The objective of the study was to evaluate the control of dyslipidemia in patients with T2DM and BMI below 30 that were submitted to the laparoscopic ileal interposition associated to sleeve gastrectomy.


An observational transversal study was performed in a tertiary care hospital, between June 2005 and August 2007. Mean follow-up was 24.5 months (range 12–38). The procedure was performed in 72 patients: 51 were men and 21 were women. Mean age was 53.1 years (38–66). Mean BMI was 27 kg/m2 (22.1–29.4). Mean duration of T2DM was 10.5 years (3–22). Mean HbA1c was 8.5%. Hypercholesterolemia was diagnosed in 68% of the patients and hypertriglyceridemia in 63.9%.


Mean postoperative BMI was 21.2.kg/m2 (17–26.7). Mean postoperative HbA1c was 6.1%, ranging 4.4% to 8.3%. Overall, 86.1% of the patients achieved an adequate glycemic control (HbA1c < 7) without anti-diabetic medication. HbA1c below 6 was achieved by 50%, 36.1% had HbA1c between 6 and 7, and 13.9% had HbA1c above 7. Total hypercholesterolemia was normalized in 91.8% and hypertriglyceridemia in 89.1% of patients. Low-density lipoprotein below 100 mg/dl was seen in 85.7%.

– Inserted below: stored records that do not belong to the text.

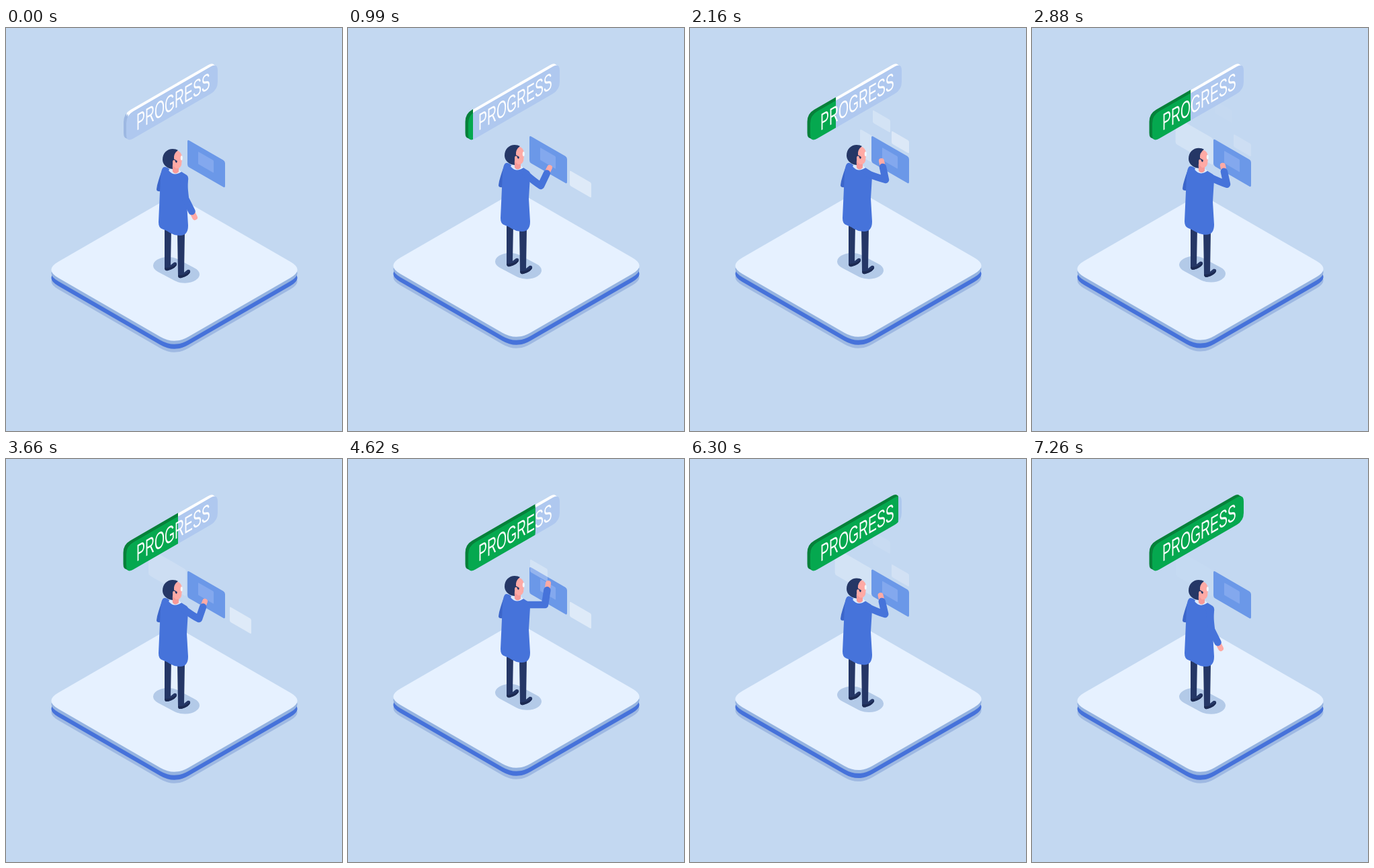
An HTML page that plays this animation: 500x600 px, repeating every 7.29 s.

```html
<!DOCTYPE html>
<html lang="en">
<head>
<meta charset="utf-8">
<title>Progress</title>
<style>
html, body { margin: 0; width: 100%; height: 100%; overflow: hidden; background: #c3d8f1; }
svg { display: block; width: 100vw; height: 100vh; }
text { font: 35px "Liberation Sans", Arial, sans-serif; fill: #fff; }
.limb { fill: none; stroke-linecap: round; stroke-linejoin: round; }
</style>
</head>
<body>
<svg viewBox="0 0 500 600">
  <defs>
    <path id="slab"/>
    <path id="sign"/>
    <linearGradient id="rim" gradientUnits="userSpaceOnUse" x1="175" y1="0" x2="315" y2="0">
      <stop offset=".055" stop-color="#9db8e2"/>
      <stop offset=".065" stop-color="#fff"/>
    </linearGradient>
    <clipPath id="filled"><rect id="fill" x="160" y="30" width="0" height="160"/></clipPath>
  </defs>

  <g id="scene">
    <use href="#slab" y="17" fill="#9fb9e2"/>
    <use href="#slab" y="12" fill="#4672da"/>
    <use href="#slab" y="5" fill="#95b3e0"/>
    <use href="#slab" fill="#e6f1ff"/>
    <path class="limb" d="M241 613L266 636" transform="scale(1 .577)" stroke="#b3cae8" stroke-width="44"/>

    <path id="leftTile" fill="#fff"/>
    <path id="panel" fill="#6b98e8"/>
    <path id="inset" fill="#83a8ee"/>
    <path id="rightTile" fill="#fff"/>
    <path id="topTile" fill="#fff"/>
    <path id="midTile" fill="#fff"/>

    <g fill="#253766">
      <path d="M236 298h10l-1 55 5-4q5-1 4 4-4 6-13 8-5 1-5-4z"/>
      <path d="M255 304h11l-1 60 5-4q5-1 4 4-4 6-13 8-5 1-5-4z"/>
      <path d="M236 357q9 1 18-6 0 6-13 10-5 1-5-4zM256 368q9 1 18-6 0 6-13 10-5 1-5-4z" fill="#1c2a52"/>
    </g>
    <path d="M233 210Q229 219 225 234L224 240Q224 244 231 243L236 225z" fill="#3c66ca"/>
    <path d="M235 207Q240 206 245 213Q251 219 261 214L269 219Q272 221 271 227L269 260L271 294Q271 309 259 309Q251 309 244 305Q238 301 232 299Q227 297 227 289L230 222Q231 208 235 207z" fill="#4673da"/>
    <path d="M242 212Q250 222 261 214L258 211L245 209z" fill="#dceaff"/>
    <path d="M247 203L248 214Q252 219 257 214L257 206z" fill="#f79a98"/>
    <path d="M252 182Q262 183 262 194L261 204Q259 210 253 209L246 203z" fill="#ffaaa5"/>
    <path d="M233 196C233 186 240 180 248 180Q253 180 256 182Q249 187 250 195L255 198L254 201L250 198Q247 202 248 210C239 209 233 203 233 196z" fill="#253766"/>
    <ellipse cx="250" cy="200" rx="2" ry="3.4" fill="#ffaaa5"/>
    <ellipse cx="261.3" cy="193.500" rx="1.500" ry="3.500" fill="#f4f8ff"/>

    <path id="hand" class="limb" stroke="#ffaaa5" stroke-width="8"/>
    <path id="arm" class="limb" stroke="#4673da" stroke-width="10.500"/>
  </g>

  <use href="#sign" x="-4" y="-2.300" fill="url(#rim)"/>
  <use href="#sign" x="-2" y="-1.150" fill="url(#rim)"/>
  <use href="#sign" fill="#afc8ef"/>
  <g clip-path="url(#filled)">
    <g fill="#07803a">
      <use href="#sign" x="-4.500" y="-2.600"/>
      <use href="#sign" x="-2" y="-1.150"/>
    </g>
    <use href="#sign" fill="#05a84f"/>
  </g>
  <text transform="matrix(.553 -.319 0 1 194 153)">PROGRESS</text>
</svg>

<script>
const LOOP = 7290, CYCLE = 3480, ISO = 0.577;
const $ = id => document.getElementById(id);
const mix = (a, b, k) => a + (b - a) * k;
const ramp = (t, from, to) => {
  const k = Math.min(1, Math.max(0, (t - from) / (to - from)));
  return k * k * (3 - 2 * k);
};

// Polygon with corners rounded over distance d
function rounded(points, d) {
  const n = points.length;
  const toward = (a, b) => {
    const k = d / Math.hypot(b[0] - a[0], b[1] - a[1]);
    return [mix(a[0], b[0], k), mix(a[1], b[1], k)];
  };
  return points.map((p, i) =>
    `${i ? "L" : "M"}${toward(p, points[(i + n - 1) % n])}Q${p} ${toward(p, points[(i + 1) % n])}`
  ).join("") + "Z";
}
const plate = (x, y, w, h, slope, d) =>
  rounded([[x, y], [x + w, y + slope * w], [x + w, y + slope * w + h], [x, y + h]], d);

$("slab").setAttribute("d", rounded([[57, 360], [250.5, 248.3], [444, 360], [250.5, 471.7]], 24));
$("sign").setAttribute("d", plate(179, 130, 136, 40.5, -ISO, 12));
const shapes = {
  panel: [270, 166, 56, 40, 3], leftTile: [270, 166, 56, 40, 3], inset: [286, 184, 23, 18.5, 1],
  rightTile: [330, 218, 32, 22.5, 2], topTile: [272, 128, 26, 19, 2], midTile: [300, 159, 26, 19, 2]
};
for (const [id, [x, y, w, h, d]] of Object.entries(shapes))
  $(id).setAttribute("d", plate(x, y, w, h, ISO, d));

function place(id, x, y, opacity) {
  $(id).setAttribute("transform", `translate(${x} ${y})`);
  $(id).setAttribute("opacity", opacity);
}

// Smooth curve through [time, ...values] keys
function along(keys, t) {
  let i = 0;
  while (i < keys.length - 2 && t > keys[i + 1][0]) i++;
  const a = keys[i], b = keys[i + 1], before = keys[i - 1] || a, after = keys[i + 2] || b;
  const span = b[0] - a[0], k = Math.min(1, Math.max(0, (t - a[0]) / span));
  return a.slice(1).map((v, j) => {
    const c = j + 1;
    const m0 = (b[c] - before[c]) / (b[0] - before[0]) * span;
    const m1 = (after[c] - a[c]) / (after[0] - a[0]) * span;
    return v + k * k * (3 - 2 * k) * (b[c] - v) + k * (1 - k) * ((1 - k) * m0 - k * m1);
  });
}

const fillKeys = [[0, 174], [990, 186], [2160, 217], [3660, 256], [4620, 278.5], [5490, 297], [6400, 311], [7200, 316]];
// time, hand x, hand y, elbow x, elbow y
const reach = [
  [0, 294, 212, 287, 238], [180, 296, 212, 287, 238], [860, 300, 215, 287, 241],
  [990, 300, 214, 287, 241], [1140, 298, 191, 293, 223], [1600, 298, 187, 294, 222],
  [2010, 282, 203, 291, 231], [2160, 285, 204, 291, 232], [2900, 284, 206, 290, 234],
  [CYCLE, 294, 212, 287, 238]
];
const rest = [281, 282, 267, 254];

function drawArm(t) {
  const raised = ramp(t, 100, 600) * (1 - ramp(t, 6500, 7100));
  const [hx, hy, ex, ey] = along(reach, t % CYCLE).map((v, i) => mix(rest[i], v, raised));
  const wx = mix(hx, ex, 0.32), wy = mix(hy, ey, 0.32);
  $("arm").setAttribute("d", `M264 223Q${mix(264, ex, 0.6)} ${mix(223, ey, 0.7)} ${ex} ${ey}L${wx} ${wy}`);
  $("hand").setAttribute("d", `M${wx} ${wy}L${hx} ${hy}`);
}

function drawTiles(t) {
  const p = t < CYCLE ? t : t - CYCLE;
  const q = t < 3880 ? t : t - CYCLE;
  const slide = -20 * (1 - ramp(p, 0, 180)) + 3 * ramp(p, 0, 180) - 3 * ramp(p, 180, 700);
  place("rightTile", slide, slide * ISO, 0.45 * ramp(p, 30, 180) * (1 - ramp(p, 1300, 1800)));
  place("topTile", -ramp(2010 - p, 0, 870), 27 - (p - 1140) * 0.0265,
    0.28 * ramp(p, 1000, 1130) * (1 - ramp(p, 2500, 3000)));
  place("midTile", 0, 10 * (1 - ramp(p, 1450, 1900)),
    0.42 * ramp(p, 1450, 1800) * (1 - ramp(p, 2600, 3100)));
  const [left] = along([[1700, 0], [2010, -12], [2160, -17], [2900, -57], [3660, -58], [3780, -56]], q);
  place("leftTile", left, left * ISO, 0.27 * ramp(q, 1700, 1950) * (1 - ramp(q, 3500, 3870)));
}

const start = performance.now();
function frame(now) {
  const t = Math.max(0, now - start) % LOOP;
  const bob = 4.17 * Math.cos((t + 247) / LOOP * 4 * Math.PI) - 3.8;
  $("scene").setAttribute("transform", `translate(0 ${bob})`);
  $("fill").setAttribute("width", along(fillKeys, t)[0] - 160);
  drawArm(t);
  drawTiles(t);
  requestAnimationFrame(frame);
}
frame(start);
</script>
</body>
</html>
```
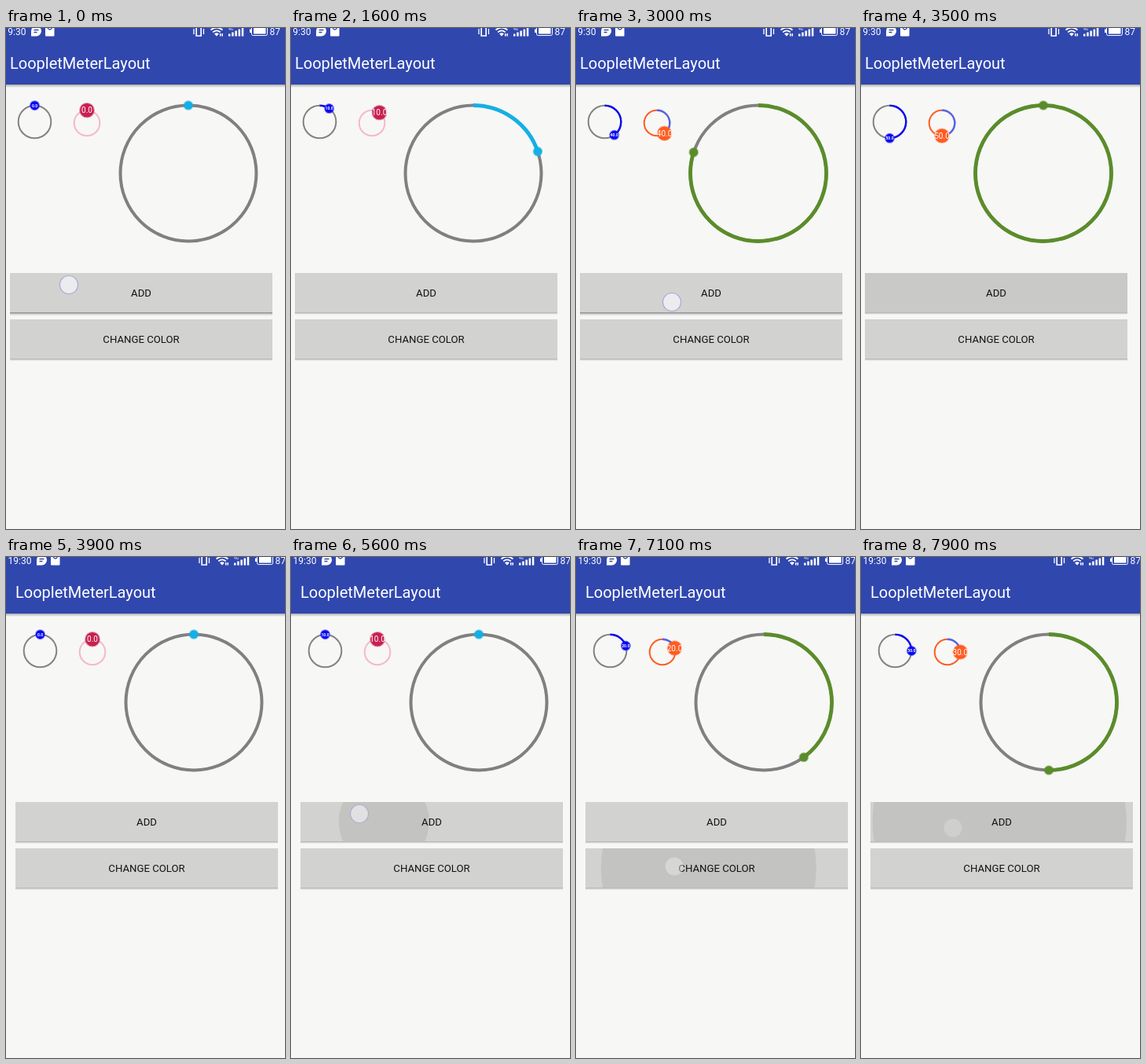
Animation of 355 by 638 pixels, one loop 8 s. Source, as an HTML page:

```html
<!DOCTYPE html>
<html lang="en">
<head>
<meta charset="utf-8">
<title>Circular progress demo</title>
<style>
  html, body { margin: 0; width: 100%; height: 100%; overflow: hidden; background: #f7f7f6; }
  svg { display: block; width: 355px; height: 638px; font-family: Roboto, sans-serif; }
  .btn { fill: #d2d2d0; }
  .label { font-size: 13.2px; fill: #141414; text-anchor: middle; }
  .ripple { fill: #000; }
  .arc, .track { fill: none; }
  .value { text-anchor: middle; fill: #fff; }
  .line { fill: none; stroke: #fff; }
</style>
</head>
<body>
<svg viewBox="0 0 355 638">
  <defs>
    <linearGradient id="fall" x2="0" y2="1">
      <stop offset="0" stop-color="#000" stop-opacity=".3"/>
      <stop offset="1" stop-color="#000" stop-opacity="0"/>
    </linearGradient>
    <clipPath id="clipAdd"><rect x="12" y="312" width="334" height="50"/></clipPath>
    <clipPath id="clipColor"><rect x="12" y="371" width="334" height="50"/></clipPath>
  </defs>
  <rect width="355" height="638" fill="#f7f7f6"/>
  <rect width="355" height="72" fill="#3047ae"/>
  <rect y="72" width="355" height="4" fill="url(#fall)"/>

  <g id="screen">
    <!-- status bar -->
    <g fill="#fff" font-size="12">
      <text x="2.5" y="8.5">19:30</text>
      <path d="M39 10.500V4a6.500 6.500 0 1 1 6.500 6.500z"/>
      <path d="M42.500 2.500h6M42.500 5.500h4" stroke="#3047ae" stroke-width="1.300"/>
      <rect x="57" y="-3" width="11.500" height="13.500" rx="1"/>
      <path d="M59.500 -1q3.300 6 6.600 0" fill="none" stroke="#3047ae" stroke-width="1.300"/>
      <path class="line" d="M249.200 -2h6v12h-6z" stroke-width="1.700"/>
      <path class="line" d="M246 1v7M258.500 1v7" stroke-width="1.300"/>
      <path class="line" d="M267.500 2.500q7.500 -6 15 0M270.200 5.300q4.800 -4 9.600 0" stroke-width="1.700"/>
      <path d="M272 7.200q3 -2 6 0l-3 3.300zM279 7h1.500v3.500H279zM281.500 7h1.500v3.500h-1.500z"/>
      <path d="M290 7.500h2.500v3H290zM294.200 5.500h2.500v5h-2.500zM298.400 3.500h2.500v7h-2.500zM302.600 1.500h2.500v9h-2.500zM306.800 -1h2.500v11.500h-2.500z"/>
      <text x="290" y="2.500" font-size="5">4G</text>
      <rect class="line" x="319.500" y="-2" width="20" height="11.500" rx="2"/>
      <rect x="322" y="0" width="15.500" height="7.500"/>
      <rect x="317" y="1.500" width="2" height="4.500"/>
      <text x="342.500" y="8.500">87</text>
    </g>
    <text x="12" y="52" font-size="20" fill="#fff">LoopletMeterLayout</text>

    <g id="rings"></g>

    <rect id="lift" x="12" y="362" width="334" height="5" fill="url(#fall)"/>
    <rect x="12" y="362" width="334" height="3" fill="url(#fall)"/>
    <rect x="12" y="421" width="334" height="3" fill="url(#fall)"/>
    <rect class="btn" x="12" y="312" width="334" height="50"/>
    <rect class="btn" x="12" y="371" width="334" height="50"/>
    <g clip-path="url(#clipAdd)"><circle class="ripple" id="rippleAdd" cy="337"/></g>
    <g clip-path="url(#clipColor)"><circle class="ripple" id="rippleColor" cy="396"/></g>
    <text class="label" x="179" y="342">ADD</text>
    <text class="label" x="179" y="401">CHANGE COLOR</text>
    <g id="pointer">
      <circle r="11.500" fill="#ececee"/>
      <circle id="halo" r="11.500" fill="none" stroke="#a4a9d8" stroke-width="1.200"/>
    </g>
  </g>
</svg>
<script>
const LOOP = 8000, STEP = 100, GROW = 320;
const $ = id => document.getElementById(id);
const clamp = v => Math.max(0, Math.min(1, v));

// down: finger lands, up: click fires, out: ripple gone (ms after the click)
const tap = (kind, down, up, x, y, out = 450) => ({ kind, down, up, x, y, out });
const runs = [
  { start: 0, shift: -7, taps: [
    tap('Add', 0, 1300, 87, 327, 280),
    tap('Add', 1650, 1700, 87, 335, 350),
    tap('Color', 1900, 1940, 125, 394, 300),
    tap('Add', 2200, 2300, 120, 345, 320),
    tap('Add', 2550, 2640, 124, 347, 340),
    tap('Add', 2950, 3140, 129, 349, 650)
  ] },
  { start: 3900, shift: 0, taps: [
    tap('Add', 4900, 5600, 87, 327, 600),
    tap('Add', 6200, 6380, 87, 335),
    tap('Color', 6850, 7000, 125, 394, 500),
    tap('Add', 7500, 7740, 117, 345)
  ] }
];

// colours are [before, after] the colour change
const rings = [
  { x: 43.5, y: 119.5, r: 20.8, w: 2, max: 100, dot: 5.5, font: 5, bold: 700,
    track: ['#838383', '#838383'], arc: ['#0a0af0', '#0a0af0'], fill: ['#0a0af0', '#0a0af0'] },
  { x: 110, y: 121, r: 16.3, w: 2, max: 100, dot: 8.8, font: 10, bold: 400,
    track: ['#f4b9c9', '#ff5c20'], arc: ['#4f66f0', '#4f66f0'], fill: ['#c8204f', '#ff5c20'] },
  { x: 239, y: 185, r: 86.5, w: 4, max: 50, dot: 5.3, font: 0,
    track: ['#808080', '#808080'], arc: ['#14b0e5', '#5b8c2a'], fill: ['#14b0e5', '#5b8c2a'] }
];

function add(parent, name, attrs) {
  const el = document.createElementNS('http://www.w3.org/2000/svg', name);
  set(el, attrs);
  return parent.appendChild(el);
}
function set(el, attrs) {
  for (const key in attrs) el.setAttribute(key, attrs[key]);
}

for (const ring of rings) {
  const circle = { cx: ring.x, cy: ring.y, r: ring.r };
  ring.trackEl = add($('rings'), 'circle', { ...circle, class: 'track', 'stroke-width': ring.w });
  ring.arcEl = add($('rings'), 'circle', { ...circle, class: 'arc', 'stroke-width': ring.w * 1.2,
    pathLength: 100, transform: `rotate(-90 ${ring.x} ${ring.y})` });
  ring.dotEl = add($('rings'), 'circle', { r: ring.dot, 'stroke-opacity': .5, 'stroke-width': 2 });
  if (ring.font) ring.textEl = add($('rings'), 'text', { class: 'value',
    'font-size': ring.font, 'font-weight': ring.bold });
}

function drawRing(ring, value, label, theme) {
  const part = value / ring.max, turn = part * 2 * Math.PI;
  const x = ring.x + ring.r * Math.sin(turn), y = ring.y - ring.r * Math.cos(turn);
  set(ring.trackEl, { stroke: ring.track[theme] });
  set(ring.arcEl, { stroke: ring.arc[theme], 'stroke-dasharray': `${part * 100} 200` });
  set(ring.dotEl, { cx: x, cy: y, fill: ring.fill[theme], stroke: ring.fill[theme] });
  if (!ring.textEl) return;
  set(ring.textEl, { x, y: y + ring.font * .37 });
  ring.textEl.textContent = label.toFixed(1);
}

function drawRipple(kind, taps, t) {
  const last = taps.filter(p => p.kind === kind && p.up <= t).pop();
  const age = last ? t - last.up : Infinity;
  if (!last || age >= last.out) return set($('ripple' + kind), { r: 0 });
  const left = Math.max(0, .812 - .00377 * age), p = 1 - left * left;
  set($('ripple' + kind), {
    cx: last.x + (179 - last.x) * p,
    r: 169 * p,
    opacity: .07 * (1 - clamp((age - 180) / (last.out - 180)))
  });
}

function drawPointer(taps, t) {
  const last = taps.filter(p => p.down <= t).pop();
  const age = last ? t - last.up : Infinity;
  const held = age < 0;
  set($('pointer'), {
    transform: last ? `translate(${last.x} ${last.y})` : '',
    opacity: held ? 1 : .75 * clamp(1 - age / 260)
  });
  set($('halo'), { opacity: clamp(1 - age / 110) });
  set($('lift'), { opacity: last && last.kind === 'Add' && held && t - last.down < 200 ? .7 : 0 });
}

function draw(now) {
  let t = Math.floor(now % LOOP / STEP) * STEP;
  if (t >= 900 && t < 1400) t = 1300; // the first press holds still
  const run = t < runs[1].start ? runs[0] : runs[1];
  let value = 0, label = 0, theme = 0;
  for (const { kind, up } of run.taps) {
    if (up > t) break;
    if (kind === 'Color') { theme = 1; continue; }
    label += 10;
    value += 10 * (1 - Math.cos(Math.PI * clamp((t - up) / GROW))) / 2;
  }
  set($('screen'), { transform: `translate(${run.shift} 0)` });
  for (const ring of rings) drawRing(ring, value, label, theme);
  drawRipple('Add', run.taps, t);
  drawRipple('Color', run.taps, t);
  drawPointer(run.taps, t);
}

const begin = performance.now();
function tick() {
  draw(performance.now() - begin);
  requestAnimationFrame(tick);
}
tick();
</script>
</body>
</html>
```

The laparoscopic ileal interposition associated to sleeve gastrectomy was an effective operation for the regression of dyslipidemia and T2DM in a non-obese population.